- **ACTIVITY**: Taking the line with "434C420 436 436" as the first and the line with "264L557 102Q566 96" as the last, set down exactly every line in that range from the entries below, and no more.

- **MATERIAL FOR THIS TASK**:
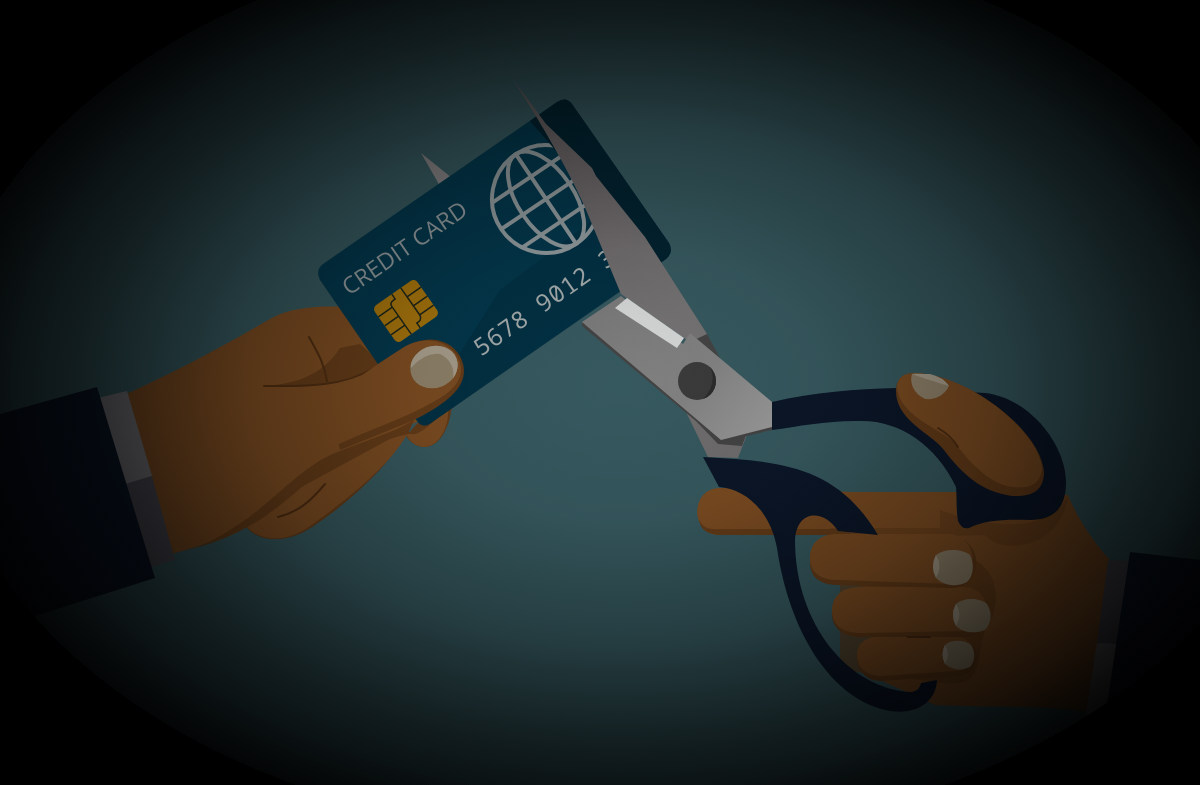
<!DOCTYPE html>
<html lang="en">
<head>
<meta charset="utf-8">
<title>Cutting up a credit card</title>
<style>
:root {
  --teal: #36595f;
  --skin: #7a4b21;
  --skin-shade: #633b18;
  --skin-line: #4e2d11;
  --nail: #8d8068;
  --nail-light: #a59b89;
  --navy: #0b1628;
  --cuff: #77767c;
  --cuff-shade: #4c4b54;
  --card: #03364a;
  --card-dark: #02222f;
  --print: #8d979a;
  --gold: #a0700c;
  --gold-line: #1d2418;
  --steel: #6f6d6e;
  --steel-dark: #454445;
}
html, body { margin: 0; height: 100%; overflow: hidden; background: #000; }
.scene { display: block; width: 1200px; height: 785px; }
.skin { fill: var(--skin); }
.shade { fill: var(--skin-shade); }
.crease { fill: none; stroke: var(--skin-line); stroke-width: 2; stroke-linecap: round; }
.nail { fill: var(--nail); }
.nail-light { fill: var(--nail-light); }
.navy { fill: var(--navy); }
.cuff { fill: var(--cuff); }
.cuff-shade { fill: var(--cuff-shade); }
.globe { fill: none; stroke: var(--print); stroke-width: 4; }
.chip-lines { fill: none; stroke: var(--gold-line); stroke-width: 1.5; }
.card-title { font: 23px "Open Sans", "Noto Sans", sans-serif; fill: var(--print); }
.card-number { font: 300 24px "Noto Sans Mono", "DejaVu Sans Mono", monospace; fill: #a3aaaa; }
</style>
</head>
<body>
<svg class="scene" viewBox="0 0 1200 785" role="img" aria-label="One hand holds a credit card while another cuts it with scissors">
  <defs>
    <radialGradient id="vignette" gradientUnits="userSpaceOnUse" cx="0" cy="0" r="1" gradientTransform="translate(620 385) scale(680 455)">
      <stop offset="0" stop-color="#000" stop-opacity="0"/>
      <stop offset=".3" stop-color="#000" stop-opacity=".07"/>
      <stop offset=".55" stop-color="#000" stop-opacity=".3"/>
      <stop offset=".8" stop-color="#000" stop-opacity=".68"/>
      <stop offset="1" stop-color="#000" stop-opacity=".92"/>
      <stop offset="1.2" stop-color="#000"/>
    </radialGradient>
    <radialGradient id="corners" gradientUnits="userSpaceOnUse" cx="0" cy="0" r="1" gradientTransform="translate(610 385) scale(790 540)">
      <stop offset=".75" stop-color="#000" stop-opacity="0"/>
      <stop offset="1" stop-color="#000" stop-opacity=".75"/>
    </radialGradient>
    <linearGradient id="blade-steel" gradientUnits="userSpaceOnUse" x1="530" y1="100" x2="670" y2="320">
      <stop offset="0" stop-color="#625c5e"/>
      <stop offset="1" stop-color="#757374"/>
    </linearGradient>
    <linearGradient id="pivot-steel" gradientUnits="userSpaceOnUse" x1="600" y1="310" x2="765" y2="430">
      <stop offset="0" stop-color="#7c7b7c"/>
      <stop offset=".6" stop-color="#838283"/>
      <stop offset="1" stop-color="#99999a"/>
    </linearGradient>
    <clipPath id="pivot-clip"><circle cx="697" cy="381" r="19"/></clipPath>
    <clipPath id="left-nail-clip"><ellipse cx="434" cy="367" rx="24" ry="21" transform="rotate(-20 434 367)"/></clipPath>
  </defs>

  <rect width="1200" height="785" fill="var(--teal)"/>

  <g id="left-hand">
    <path class="shade" d="M410 432C418 420 440 405 452 400C452 425 440 447 425 447C415 447 407 440 404 432Z"/>
    <path class="skin" d="M412 434C420 436 436 420 448 406C450 428 438 447 424 447C416 447 408 440 406 434Z"/>
    <path class="shade" d="M230 510L412 415C408 450 352 500 318 523C292 543 262 545 246 527Z"/>
    <path class="skin" d="M250 515L410 428C398 458 350 498 310 526C288 542 262 543 247 527Z"/>
    <path class="crease" d="M325 484C310 502 298 512 278 517"/>
    <path class="skin" d="M122 396C180 370 225 345 270 319C292 306 325 306 345 307L400 390L420 421C370 440 335 452 312 468C280 494 255 518 228 533C208 544 190 549 168 555Z"/>
    <path class="shade" d="M264 386C300 384 325 372 340 348L360 344L382 364C350 382 312 390 264 386Z"/>
    <path class="crease" d="M264 386C300 386 340 388 372 369M309 337C316 350 324 362 327 381"/>
    <path class="shade" d="M173 553C210 547 232 528 248 518C280 494 300 470 330 455C360 442 390 435 414 420L408 434C360 446 325 466 296 492C262 522 225 544 173 553Z"/>
  </g>

  <g id="left-sleeve">
    <polygon class="cuff" points="98,398 127,391 152,476 126,484"/>
    <polygon class="cuff-shade" points="126,484 152,476 175,560 151,567"/>
    <polygon class="navy" points="0,414 97,387 155,578 0,627"/>
  </g>

  <polygon id="rear-blade-tip" fill="#858184" points="421,153 452,178 440,186"/>

  <g id="credit-card">
    <path fill="var(--card)" d="M323 264L557 102Q566 96 572 104L669 243Q674 252 666 259L431 423Q423 429 417 421L320 280Q315 270 323 264Z"/>
    <path fill="#022b3d" opacity=".5" d="M500 290L590 222L630 285L431 423Q423 429 417 421Z"/>
    <g class="globe" transform="translate(546 199) rotate(-34)">
      <circle r="54"/>
      <ellipse rx="28" ry="54"/>
      <path d="M0-54V54M-54 0H54M-47-27H47M-47 27H47"/>
    </g>
    <g transform="translate(406 311) rotate(-35)">
      <rect x="-26" y="-22" width="52" height="44" rx="5" fill="var(--gold)"/>
      <path class="chip-lines" d="M-26-11H-9M-26 0H-9M-26 11H-9M26-11H9M26 0H9M26 11H9M-9 22V-12Q-9-16-4-16H-2V-22M9-22V10Q9 16 4 16H2V22"/>
    </g>
    <text class="card-title" transform="translate(349 296) rotate(-34.5)" textLength="146" lengthAdjust="spacingAndGlyphs">CREDIT CARD</text>
    <text class="card-number" transform="translate(481 357) rotate(-35)" textLength="166">5678 9012 3</text>
    <path fill="var(--card-dark)" d="M530 121L557 102Q566 96 572 104L669 243Q674 252 666 259L656 266Z"/>
  </g>

  <g id="left-thumb">
    <path class="shade" d="M330 405C350 385 380 363 408 346C435 330 464 346 464 372C463 392 440 407 412 421L340 450Z"/>
    <path class="skin" d="M300 420C335 395 370 368 404 347C430 332 459 345 461 368C462 388 440 399 414 412C380 428 340 440 306 462Z"/>
    <g clip-path="url(#left-nail-clip)">
      <rect class="nail" x="405" y="340" width="60" height="55"/>
      <path class="nail-light" d="M405 340H465V395H448Q462 365 440 354Q425 352 411 368Z"/>
    </g>
  </g>

  <g id="right-hand">
    <path class="skin" d="M718 488H780L850 492H955L1068 495C1078 520 1096 545 1110 560L1090 712C1040 704 985 708 935 705L880 680L850 535H720C690 535 690 490 718 488Z"/>
    <path class="shade" d="M699 519C704 531 712 529 724 529H850V535H722C708 535 700 530 699 519Z"/>
    <path class="shade" d="M940 510C1010 535 1050 525 1068 497C1060 550 1000 555 985 535L830 540V528H940Z" opacity=".55"/>
    <path class="shade" d="M840 560H975C1002 575 1000 610 985 630C975 665 985 690 935 682L840 670Z" opacity=".65"/>
    <g id="curled-fingers">
      <path class="shade" d="M857 655C860 640 872 637 890 637H955C985 640 982 673 960 676L880 681C865 680 856 670 857 655Z"/>
      <path class="skin" d="M857 652C860 638 872 636 890 636H955C980 638 980 669 958 671L880 676C865 675 856 667 857 652Z"/>
      <path class="shade" d="M832 611C834 594 846 588 862 588H965C997 590 997 634 968 637H862C842 637 831 628 832 611Z"/>
      <path class="skin" d="M832 608C834 592 846 587 862 587H965C994 589 993 629 968 631L862 633C842 633 831 625 832 608Z"/>
      <path class="shade" d="M810 560C811 543 822 535 838 535H950C985 540 985 586 952 588L838 585C820 585 809 577 810 560Z"/>
      <path class="skin" d="M810 556C811 541 822 534 838 534H950C980 537 980 581 950 584L838 580C820 580 809 572 810 556Z"/>
      <path class="crease" d="M908 637H930"/>
    </g>
    <g id="finger-nails">
      <path class="nail" d="M936 555C945 548 962 549 970 555C975 565 973 577 967 582C955 588 943 585 936 578C932 570 932 562 936 555Z"/>
      <path class="nail" d="M956 604C964 597 980 598 987 604C993 613 991 624 985 630C975 634 963 633 956 626C952 618 952 611 956 604Z"/>
      <path class="nail" d="M945 645C952 639 965 640 971 645C976 653 975 661 970 667C960 671 952 670 945 664C942 657 942 651 945 645Z"/>
      <path class="nail-light" d="M936 555Q943 566 936 578Q930 567 936 555ZM956 604Q963 614 956 626Q950 615 956 604ZM945 645Q951 655 945 664Q940 655 945 645Z"/>
    </g>
  </g>

  <g id="right-sleeve">
    <polygon class="cuff-shade" points="1108,560 1130,561 1117,644 1097,643"/>
    <polygon class="cuff" points="1097,643 1117,644 1104,729 1084,726"/>
    <polygon class="navy" points="1130,552 1200,560 1200,750 1102,738"/>
  </g>

  <g id="scissors">
    <polygon fill="var(--steel-dark)" points="688,338 706,332 722,362 700,350"/>
    <polygon fill="var(--steel)" points="686,412 708,457 738,458 748,432"/>
    <polygon fill="var(--steel-dark)" points="695,420 722,441 746,435 742,446 718,444"/>
    <path fill="url(#blade-steel)" d="M512 78L546 124L592 168L596 176L645 237L707 334L690 342L621 294L584 205C566 165 536 115 512 78Z"/>
    <polygon fill="var(--steel-dark)" points="582,322 721,437 772,426 772,430 721,442 582,326"/>
    <polygon fill="url(#pivot-steel)" points="582,322 621,296 683,344 690,333 772,402 772,427 721,440"/>
    <polygon fill="#d5d7d7" points="615,308 627,298 684,338 677,348"/>
    <g clip-path="url(#pivot-clip)">
      <rect x="676" y="360" width="42" height="42" fill="#3b3b3c"/>
      <path fill="#2b2b2c" d="M706 360Q722 382 700 402H718V360Z"/>
    </g>
    <path class="navy" d="M772 402C815 392 855 389 897 388L985 393C1030 398 1066 445 1066 482C1066 510 1052 520 1030 520C1005 519 985 520 969 528Q962 530 958 521C956 510 957 498 956 487C936 445 900 421 862 421C830 420 800 426 772 430Z"/>
    <path class="navy" d="M703 457C785 461 838 468 878 535L838 531C825 510 797 508 795 540C795 625 850 690 912 692Q920 690 921 683L937 680C936 703 915 715 890 711C830 700 789 630 777 548C770 510 745 489 719 487Z"/>
  </g>

  <g id="right-thumb">
    <path class="shade" d="M896 388C898 372 913 370 935 376C990 390 1044 440 1044 474C1043 490 1033 497 1012 496C982 492 962 474 944 450C930 432 894 420 896 388Z"/>
    <path class="skin" d="M897 386C899 371 914 371 936 376C990 390 1042 440 1042 470C1040 484 1030 489 1012 487C990 484 970 463 954 442C938 428 897 414 897 386Z"/>
    <path class="crease" d="M938 428C948 434 954 440 958 447"/>
    <path class="nail" d="M912 374C925 372 943 377 949 386C944 396 935 400 925 399C914 394 909 383 912 374Z"/>
    <path class="nail-light" d="M912 374Q928 380 949 386Q943 377 930 374Z"/>
  </g>

  <rect width="1200" height="785" fill="url(#vignette)"/>
  <rect width="1200" height="785" fill="url(#corners)"/>
</svg>
</body>
</html>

- **RESPONSE TO THIS TASK**:
    <path class="skin" d="M412 434C420 436 436 420 448 406C450 428 438 447 424 447C416 447 408 440 406 434Z"/>
    <path class="shade" d="M230 510L412 415C408 450 352 500 318 523C292 543 262 545 246 527Z"/>
    <path class="skin" d="M250 515L410 428C398 458 350 498 310 526C288 542 262 543 247 527Z"/>
    <path class="crease" d="M325 484C310 502 298 512 278 517"/>
    <path class="skin" d="M122 396C180 370 225 345 270 319C292 306 325 306 345 307L400 390L420 421C370 440 335 452 312 468C280 494 255 518 228 533C208 544 190 549 168 555Z"/>
    <path class="shade" d="M264 386C300 384 325 372 340 348L360 344L382 364C350 382 312 390 264 386Z"/>
    <path class="crease" d="M264 386C300 386 340 388 372 369M309 337C316 350 324 362 327 381"/>
    <path class="shade" d="M173 553C210 547 232 528 248 518C280 494 300 470 330 455C360 442 390 435 414 420L408 434C360 446 325 466 296 492C262 522 225 544 173 553Z"/>
  </g>

  <g id="left-sleeve">
    <polygon class="cuff" points="98,398 127,391 152,476 126,484"/>
    <polygon class="cuff-shade" points="126,484 152,476 175,560 151,567"/>
    <polygon class="navy" points="0,414 97,387 155,578 0,627"/>
  </g>

  <polygon id="rear-blade-tip" fill="#858184" points="421,153 452,178 440,186"/>

  <g id="credit-card">
    <path fill="var(--card)" d="M323 264L557 102Q566 96 572 104L669 243Q674 252 666 259L431 423Q423 429 417 421L320 280Q315 270 323 264Z"/>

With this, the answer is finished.